:: What the task asks ::
A single figure is the whole answer: the number of lines in the records that contain "cellRandom".

Pictures paired with source code:

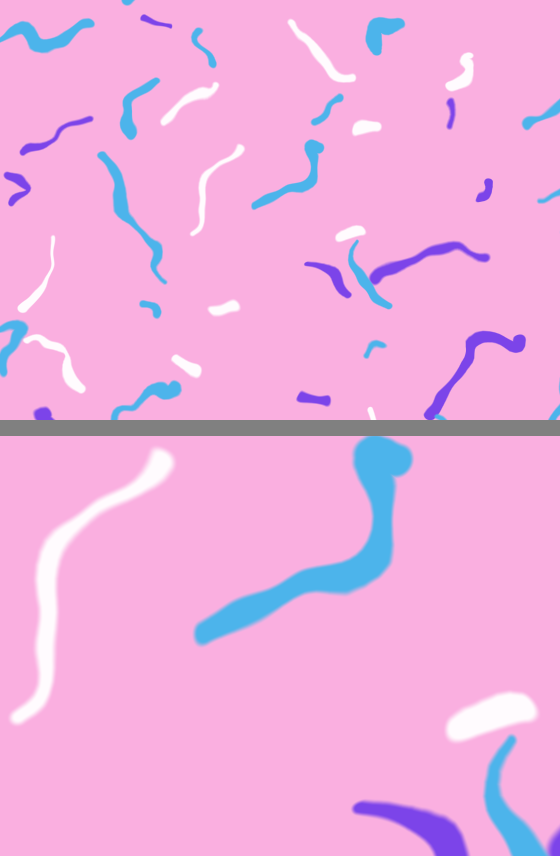
Top: the whole. Bottom: its middle third, enlarged.
Write a Shadertoy shader that draws this pattern.

```glsl
const vec3 PINK = vec3(0.980, 0.688, 0.880);
const vec3 WHITE = vec3(1.0, 0.985, 0.995);
const vec3 PURPLE = vec3(0.485, 0.265, 0.915);
const vec3 BLUE = vec3(0.300, 0.705, 0.920);

// Lengths are fractions of the canvas height
const float CELL = 0.2;                        // one squiggle per cell
const float JITTER = 0.8;                      // scatter inside the cell
const int MAX_PIECES = 6;                      // curve pieces per squiggle
const int SUBDIVISIONS = 5;                    // line segments per piece
const vec2 STEP_RANGE = vec2(0.042, 0.066);    // length of one piece
const vec2 RADIUS_RANGE = vec2(0.003, 0.0175); // half width of the stroke
const vec2 SOFT_RANGE = vec2(0.002, 0.0048);   // edge blur
const float MAX_TURN = 1.5;                    // swing around the main heading
const float WARP_FREQ = 30.0;
const float WARP_SIZE = 0.013;

float hash(vec2 p) {
    return fract(sin(dot(p, vec2(127.1, 311.7))) * 43758.5453);
}

float noise(vec2 p) {
    vec2 i = floor(p), f = fract(p);
    f = f * f * (3.0 - 2.0 * f);
    return mix(mix(hash(i), hash(i + vec2(1, 0)), f.x),
               mix(hash(i + vec2(0, 1)), hash(i + vec2(1, 1)), f.x), f.y);
}

// Independent random values for one cell
float cellRandom(vec2 cell, float index) {
    return hash(cell + 17.31 * (index + 1.0));
}

// Distance to a segment whose radius (z) changes from a to b
float taperedSegment(vec2 p, vec3 a, vec3 b) {
    vec2 pa = p - a.xy, ba = b.xy - a.xy;
    float h = clamp(dot(pa, ba) / max(dot(ba, ba), 1e-8), 0.0, 1.0);
    return length(pa - ba * h) - mix(a.z, b.z, h);
}

vec3 bezier(vec3 a, vec3 b, vec3 c, float t) {
    return mix(mix(a, b, t), mix(b, c, t), t);
}

// Distance to the squiggle of a cell: a smoothed random walk
float squiggle(vec2 p, vec2 cell) {
    vec2 scatter = vec2(cellRandom(cell, 0.0), cellRandom(cell, 1.0)) - 0.5;
    p -= (cell + 0.5 + JITTER * scatter) * CELL;

    int pieces = 1 + int(float(MAX_PIECES) * pow(cellRandom(cell, 2.0), 1.4));
    float stepSize = mix(STEP_RANGE.x, STEP_RANGE.y, cellRandom(cell, 3.0));
    float reach = 0.5 * stepSize * float(pieces) + RADIUS_RANGE.y;
    if (length(p) > reach + 0.01) return 1.0;

    // Control points: position and stroke radius
    vec3 points[MAX_PIECES + 2];
    float heading = 6.2832 * cellRandom(cell, 4.0);
    vec2 walk = vec2(0.0);
    for (int i = 0; i < pieces + 2; i++) {
        float k = float(i);
        float radius = mix(RADIUS_RANGE.x, RADIUS_RANGE.y, cellRandom(cell, 10.0 + k));
        points[i] = vec3(walk, radius);
        float angle = heading + MAX_TURN * (2.0 * cellRandom(cell, 20.0 + k) - 1.0);
        walk += stepSize * vec2(cos(angle), sin(angle));
    }

    // Centre the curve on the middle of its two ends
    p += 0.25 * (points[0] + points[1] + points[pieces] + points[pieces + 1]).xy;

    float d = 1.0;
    for (int i = 0; i < pieces; i++) {
        vec3 start = 0.5 * (points[i] + points[i + 1]);
        vec3 end = 0.5 * (points[i + 1] + points[i + 2]);
        vec3 previous = start;
        for (int j = 1; j <= SUBDIVISIONS; j++) {
            vec3 next = bezier(start, points[i + 1], end, float(j) / float(SUBDIVISIONS));
            d = min(d, taperedSegment(p, previous, next));
            previous = next;
        }
    }
    return d;
}

void mainImage(out vec4 fragColor, in vec2 fragCoord) {
    vec2 p = fragCoord / iResolution.y;
    float pixel = 1.0 / iResolution.y;

    // Small wobble that makes the strokes uneven
    vec2 q = p * WARP_FREQ;
    p += WARP_SIZE * (vec2(noise(q), noise(q + 57.3)) - 0.5);

    // Coverage of white, purple and blue
    vec3 cover = vec3(0.0);
    vec2 home = floor(p / CELL);
    for (int y = -1; y <= 1; y++) {
        for (int x = -1; x <= 1; x++) {
            vec2 cell = home + vec2(x, y);
            float soft = mix(SOFT_RANGE.x, SOFT_RANGE.y, cellRandom(cell, 5.0));
            soft = max(soft, 0.7 * pixel);
            float ink = 1.0 - smoothstep(-soft, soft, squiggle(p, cell));

            // Each row deals two white, two purple and three blue
            float rowShift = floor(7.0 * hash(vec2(cell.y, 3.7)));
            float slot = mod(cell.x * 3.0 + rowShift, 7.0);
            vec3 channel = slot < 1.5 ? vec3(1, 0, 0)
                         : slot < 3.5 ? vec3(0, 1, 0) : vec3(0, 0, 1);
            cover = max(cover, ink * channel);
        }
    }

    vec3 color = mix(PINK, WHITE, cover.x);
    color = mix(color, PURPLE, cover.y);
    color = mix(color, BLUE, cover.z);
    fragColor = vec4(color, 1.0);
}
```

:: Output ::
8